→ **What is needed**
Copy each line below containing "black".

[Plain-text document sources]
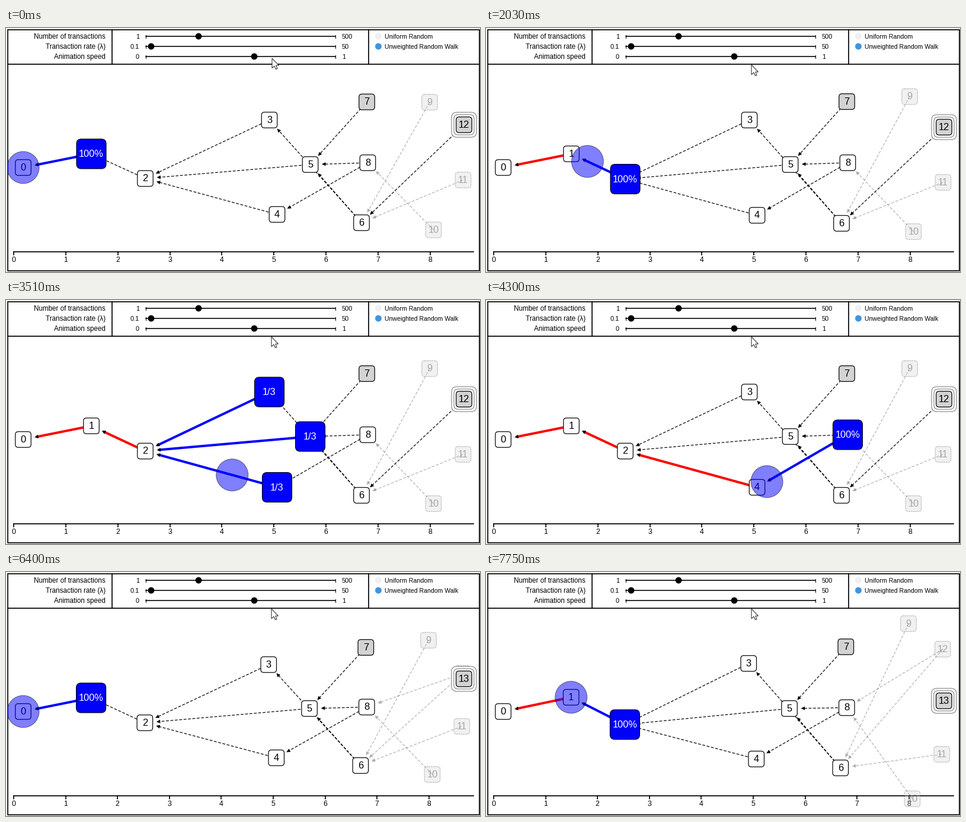
A matplotlib script for the animation above (8000 ms loop, 800x411 px).

```python
import numpy as np
import matplotlib.pyplot as plt
from matplotlib.animation import FuncAnimation
from matplotlib.lines import Line2D
from matplotlib.patches import Circle, FancyBboxPatch, Polygon, Rectangle

W, H, DPI = 800, 411, 64
PT = 72 / DPI                      # points per pixel
LOOP, INTERVAL = 8000, 40
FADE = 0.3

# Bursts of screen updates: start, end, number of updates
BURSTS = [(0, 80, 2), (320, 410, 2), (640, 1240, 9), (1870, 2490, 9),
          (3120, 3690, 8), (4300, 4840, 8), (6400, 7170, 11), (7260, 7750, 7)]
UPDATES = np.concatenate([np.linspace(*b) for b in BURSTS])

# Random walks: start times of the hops and the nodes they visit
HOP_TIME = 600
HOPS = [610, 1845, 3050, 4235]
PATH = [0, 1, 2, 4, 8]
SECOND_WALK, SECOND_HOPS = 6400, [7080]
NEXT = {0: [1], 1: [2], 2: [3, 5, 4], 4: [8], 8: []}

EDGES = [(1, 0), (2, 1), (3, 2), (4, 2), (5, 2), (6, 5), (6, 3), (7, 5),
         (8, 5), (8, 4), (9, 6), (10, 8), (11, 6), (12, 6), (12, 8)]

NODE_X = [29, 144, 235, 444.5, 457.5, 513.5, 600, 609, 610.5, 715, 721.5,
          771.5, 773, 775]
# Node heights while the layout relaxes, one row per key time
KEY_TIMES = [0, 410, 6400, 7170, 7750]
KEY_Y = np.array([
    [235, 212, 253.5, 155, 314, 230, 328, 124.5, 227, 125, 340, 256, 163, 0],
    [235, 212, 254.5, 155, 315.5, 230, 329, 124, 227, 115.5, 343, 260, 167, 0],
    [235, 212, 254, 156, 313, 230, 326, 127, 227.5, 115, 341, 260, 171, 180],
    [235, 211, 256, 157, 313, 230, 329, 127.5, 228.5, 87, 373, 299, 129, 213],
    [235, 211, 257, 154, 315, 230, 330, 126, 228.5, 87, 382, 307, 130, 217],
])

plt.rcParams["font.family"] = "Liberation Sans"
fig = plt.figure(figsize=(W / DPI, H / DPI), dpi=DPI, facecolor="white")
ax = fig.add_axes([0, 0, 1, 1])
ax.set_xlim(0, W)
ax.set_ylim(H, 0)
ax.axis("off")
live = []


def line(p, q, width=1.5, color="black", z=1, **kw):
    return ax.add_line(Line2D([p[0], q[0]], [p[1], q[1]], lw=width * PT,
                              color=color, zorder=z, **kw))


def label(x, y, text, size, ha="center", color="black", z=1, **kw):
    return ax.text(x, y + 0.36 * size, text, size=size * PT, ha=ha,
                   va="baseline", color=color, zorder=z, **kw)


def box(x, y, side, radius, z, **kw):
    r = side / 2 - radius
    patch = FancyBboxPatch((x - r, y - r), 2 * r, 2 * r, zorder=z,
                           boxstyle=f"round,pad={radius},rounding_size={radius}",
                           **kw)
    return ax.add_patch(patch)


def draw_header():
    ax.add_patch(Rectangle((3, 3), 795.5, 405.5, fill=False, lw=1.7 * PT, zorder=1))
    line((3, 61), (798, 61), 1.7)
    for x in (179, 612):
        line((x, 3), (x, 61), 1.7)
    sliders = [("Number of transactions", "1", "500", 325),
               ("Transaction rate (λ)", "0.1", "50", 245),
               ("Animation speed", "0", "1", 419)]
    for i, (name, low, high, knob) in enumerate(sliders):
        y = 14 + 17 * i
        label(168, y, name, 11.6, "right")
        label(225, y, low, 11, "right")
        label(567, y, high, 11, "left")
        line((236, y), (556, y), 1.6)
        for x in (236, 556):
            line((x, y - 2.5), (x, y + 2.5), 1)
        ax.add_patch(Circle((knob, y), 5.4, color="black", lw=0, zorder=2))
    ax.add_patch(Circle((628.5, 14), 5, fc="#f0f0f0", ec="#dcdcdc",
                        lw=0.8 * PT, ls=":"))
    ax.add_patch(Circle((628.5, 31), 5, fc="#3c96e6", ec="#4a8cc8", lw=0.8 * PT))
    label(639, 14, "Uniform Random", 10.6, "left")
    label(639, 31, "Unweighted Random Walk", 10.5, "left")


def draw_cursor(t):
    shape = np.array([(0, 0), (0, 16.5), (4, 13), (6.5, 18.5), (9, 17.5),
                      (6.8, 12), (11.5, 12)])
    x = np.interp(t, [230, 410], [449, 448])
    y = np.interp(t, [230, 410], [51, 62])
    live.append(ax.add_patch(Polygon(shape + (x, y), fc="white", ec="#222222",
                                     lw=PT, zorder=30)))


def draw_axis(step):
    live.append(line((13, 377), (789, 377), 1.7))
    for i in range(9):
        x = 13 + step * i
        live.append(line((x, 377), (x, 382), 1.7))
        live.append(label(x, 390, str(i), 12.3))


def layout(t, scale):
    i = max(k for k, key in enumerate(KEY_TIMES) if key <= t)
    if i in (1, 4):
        y = KEY_Y[i]
    else:
        u = (t - KEY_TIMES[i]) / (KEY_TIMES[i + 1] - KEY_TIMES[i])
        y = KEY_Y[i] + (KEY_Y[i + 1] - KEY_Y[i]) * (1 - (1 - u) ** 2)
    x = 13 + (np.array(NODE_X) - 13) * scale
    return np.column_stack([x, y])


def walk(t):
    """Number of finished hops and progress of the current one."""
    hops = HOPS if t < SECOND_WALK else SECOND_HOPS
    done = sum(t >= s + HOP_TIME for s in hops)
    part = 0
    if done < len(hops):
        part = max(0, (t - hops[done]) / HOP_TIME)
    return done, part


def draw_edge(p, q, style):
    d = (q - p) / np.hypot(*(q - p))
    tip = q - 19.5 * d
    side = 3.1 * np.array([-d[1], d[0]])
    alpha = FADE if style == "faded" else 1
    if style in ("red", "blue"):
        live.append(line(p, tip - 3 * d, 4, style, 4, solid_capstyle="butt"))
    else:
        live.append(line(p, tip - 5 * d, 1.2, z=3, alpha=alpha, ls=(0, (4, 2.2))))
    head = [tip, tip - 6.5 * d + side, tip - 6.5 * d - side]
    live.append(ax.add_patch(Polygon(head, color="black", lw=0, alpha=alpha,
                                     zorder=5)))


def draw_node(i, p, newest, share):
    x, y = p
    z = 10 + 0.1 * i
    if share:
        live.append(box(x, y, 50, 8, z, fc="blue", ec="black", lw=1.1 * PT))
        live.append(label(x, y - 0.7, share, 16.4, color="white", z=z + 0.05))
        return
    faded = 9 <= i < newest
    if i == newest:
        for side, r in ((42, 9), (34, 7)):
            live.append(box(x, y, side, r, z, fc="white", ec="#808080",
                            lw=1.1 * PT))
    fill = "#d3d3d3" if i == 7 or i >= 9 else "white"
    live.append(box(x, y, 26.5, 5, z + 0.02, fc=fill, ec="black", lw=1.2 * PT,
                    ls=(0, (1.5, 1)) if faded else "-",
                    alpha=FADE if faded else 1))
    live.append(label(x, y - 1, str(i), 16.5, z=z + 0.05,
                      alpha=FADE if faded else 1))


def draw(frame):
    while live:
        live.pop().remove()
    t = UPDATES[UPDATES <= frame * INTERVAL + 30][-1]
    second = t >= SECOND_WALK
    newest = 13 if second else 12
    scale = 701 / 703 if second else 1
    # The early nodes sit near the origin and barely shift with the scale
    pos = layout(t, scale)
    done, part = walk(t)
    here = PATH[done]
    choices = NEXT[here]
    red = set(zip(PATH[1:done + 1], PATH[:done]))

    draw_axis(87.85 * scale)
    for a, b in EDGES:
        if (a, b) == (12, 8) and not second and done < len(HOPS):
            continue
        style = "plain"
        if (a, b) in red:
            style = "red"
        elif b == here and a in choices:
            style = "blue"
        elif 9 <= a < newest:
            style = "faded"
        draw_edge(pos[a], pos[b], style)

    share = "1/3" if len(choices) == 3 else "100%"
    for i in range(newest + 1):
        draw_node(i, pos[i], newest, share if i in choices else None)

    centre = pos[here]
    if part:
        centre = centre + (pos[PATH[done + 1]] - centre) * part
    ball = ax.add_patch(Circle(centre, 27, fc="blue", ec="black", alpha=0.5,
                               lw=PT, zorder=20))
    ball.set_clip_path(Rectangle((3, 62), 795, 346, transform=ax.transData))
    live.append(ball)
    draw_cursor(t)


draw_header()
anim = FuncAnimation(fig, draw, frames=LOOP // INTERVAL, interval=INTERVAL,
                     init_func=lambda: None, repeat=True, repeat_delay=0,
                     blit=False, cache_frame_data=False)
plt.show()
```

→ **Result**
def line(p, q, width=1.5, color="black", z=1, **kw):
def label(x, y, text, size, ha="center", color="black", z=1, **kw):
        ax.add_patch(Circle((knob, y), 5.4, color="black", lw=0, zorder=2))
    live.append(ax.add_patch(Polygon(head, color="black", lw=0, alpha=alpha,
        live.append(box(x, y, 50, 8, z, fc="blue", ec="black", lw=1.1 * PT))
    live.append(box(x, y, 26.5, 5, z + 0.02, fc=fill, ec="black", lw=1.2 * PT,
    ball = ax.add_patch(Circle(centre, 27, fc="blue", ec="black", alpha=0.5,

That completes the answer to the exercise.